After a brief argument over which two unlucky souls would get into the back, Teresa used her executive authority as driver to sentence Jez and Flash to the truck bed.

Teresa did drive slower and safer now. She liked Jez, even if her boyfriends were lame.

They drove to the theater located near the city center and across from the Alvarado Transportation Center. The Center used to be a hotel: a masterwork of Mission-Revival Architecture boasting gardens, fountains, patios, and balconies. Beautiful, sprawling, and serving the railroad, the hotel stood replete until the 20th century when it was demolished for a parking lot. This embarrassment led to the building of the Transport Center, which closely emulated the old hotel: A sprawling, long structure with arches and Spanish-style shingled roofs, a front reminiscent of a Spanish mission, and an adobe clocktower with a simple face. The Center was impressive, letting no hint of the old hotel shine through. That bit of history was as dead as the dirt lot that had killed it.

The theater was a modern curved building with large windows and its logo in red across the front in large modern serif font. Opposite the Alvarado, it lost pizzazz, but a theater’s worth is on the inside, not on the outside.
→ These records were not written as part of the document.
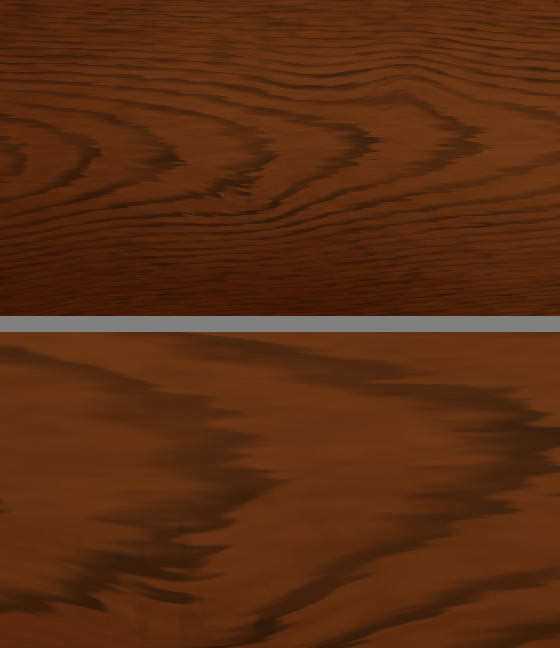
Top: the whole. Bottom: its middle third, enlarged.
Reproduce this texture procedurally as a Shadertoy shader.

```glsl
#define RING_STEP 0.31
#define RING_BEND 20.0
#define RING_SHADE 0.85
#define FIBER_SCALE vec2(10.0, 105.0)
#define FIBER_JITTER 0.15
#define FLECK_SHADE 0.34
#define LOW_KNOT vec2(0.80, 0.35)
#define HIGH_KNOT vec2(1.29, 0.75)
#define SHADOW_WOOD vec3(0.245, 0.080, 0.008)
#define LIT_WOOD vec3(0.450, 0.235, 0.095)
#define PORE_TINT vec3(0.56, 0.60, 0.66)

float hash(vec2 p) {
    vec3 q = fract(p.xyx * 0.1031);
    q += dot(q, q.yzx + 33.33);
    return fract((q.x + q.y) * q.z);
}

float noise(vec2 p) {
    vec2 cell = floor(p), f = fract(p);
    f = f * f * (3.0 - 2.0 * f);
    return mix(mix(hash(cell), hash(cell + vec2(1, 0)), f.x),
               mix(hash(cell + vec2(0, 1)), hash(cell + vec2(1, 1)), f.x), f.y);
}

float fbm(vec2 p) {
    float sum = 0.0, amp = 0.55;
    for (int i = 0; i < 3; i++) {
        sum += amp * noise(p);
        p = p * 1.9 + 17.3;
        amp *= 0.5;
    }
    return sum;
}

// Soft elliptical influence of a knot
float bump(vec2 p, vec2 center, vec2 radius) {
    vec2 d = (p - center) / radius;
    return exp(-dot(d, d));
}

// Grain-space position: lines bow around the knots and drift slowly
vec2 warpGrain(vec2 p) {
    p.y += 0.060 * bump(p, LOW_KNOT, vec2(0.17, 0.10));
    p.y -= 0.050 * bump(p, HIGH_KNOT, vec2(0.17, 0.11));
    p.y += 0.030 * (noise(p * vec2(3.0, 4.0) + 5.0) - 0.5);
    return p;
}

// Darkness of the nested growth rings, open to the left
float rings(vec2 g, float knot) {
    float across = g.y - 0.50 - 0.03 * g.x;
    float side = smoothstep(0.20, 0.42, abs(across));
    float field = g.x + RING_BEND * across * across;
    field += 0.22 * (noise(g * vec2(2.2, 6.0) + 9.0) - 0.5);
    field += FIBER_JITTER * (1.0 + side + knot) * (fbm(g * FIBER_SCALE) - 0.48);
    float phase = fract(field / RING_STEP - 0.115);
    float band = smoothstep(0.48, 0.82, phase) * (1.0 - smoothstep(0.88, 1.0, phase));
    float strength = 0.45 + 0.65 * noise(g * vec2(4.0, 16.0) + 31.0);
    return band * strength * mix(1.0, 0.55, side);
}

// Short dark pores along the fibers, stronger toward both edges
float flecks(vec2 g) {
    float dash = smoothstep(0.42, 0.78, fbm(g * vec2(13.0, 72.0) + 50.0));
    float edge = smoothstep(0.12, 0.38, abs(g.y - 0.52));
    return dash * mix(0.35, 1.0, edge);
}

// Broad lighting: dim below and at the left, brighter above the middle
float lighting(vec2 uv) {
    float t = 0.10 + 0.72 * smoothstep(-0.12, 0.62, uv.y);
    t *= mix(0.68, 1.0, smoothstep(0.0, 0.42, uv.x));
    t -= 0.12 * smoothstep(0.75, 1.0, uv.y);
    return t + 0.24 * smoothstep(0.55, 1.0, uv.x) * (1.0 - uv.y);
}

void mainImage(out vec4 fragColor, in vec2 fragCoord) {
    vec2 uv = fragCoord / iResolution.xy;
    vec2 p = fragCoord / iResolution.y;
    vec2 g = warpGrain(p);

    float knot = bump(p, LOW_KNOT + vec2(0.03, 0.04), vec2(0.14, 0.08))
               + 0.6 * bump(p, HIGH_KNOT, vec2(0.12, 0.06));

    // Base tone with soft streaks
    float tone = lighting(uv);
    tone += 0.16 * (fbm(g * vec2(3.0, 28.0) + 70.0) - 0.48);
    tone += 0.12 * (noise(g * vec2(22.0, 130.0)) - 0.5);
    vec3 wood = mix(SHADOW_WOOD, LIT_WOOD, clamp(tone, 0.0, 1.0));

    // Rings, pores and curly figure around the knots
    float curl = smoothstep(0.50, 0.80, fbm(g.yx * vec2(45.0, 26.0) + g.x * 20.0));
    float dark = RING_SHADE * rings(g, knot) + FLECK_SHADE * flecks(g);
    dark += 0.35 * knot * curl;
    wood *= mix(vec3(1.0), PORE_TINT, clamp(dark, 0.0, 1.0));

    fragColor = vec4(wood, 1.0);
}
```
The intersection near these two buildings never slowed down. Day or night cars crawled through it, joined by city buses. Pedestrians exiting the buses or trains congregated on the street corner, waiting for the crosswalks to usher them across. Human drama played out here. There were panhandlers looking to score, teens heading home or deeper into the city for a Friday night concert, college students eager to catch the Rail Runner train up to Santa Fe, businessmen and women saving money by taking the buses, a couple deeply in love, a fighting couple out of love and deeply intoxicated, a fat man whose button-up shirt strained to contain him, a tattooed woman, her body a mural, every movement a different kind of art, three Germans visiting New Mexico cheaply, and four teenagers with a preteen: Teresa, Silvia, Flash, Jez, and Flea.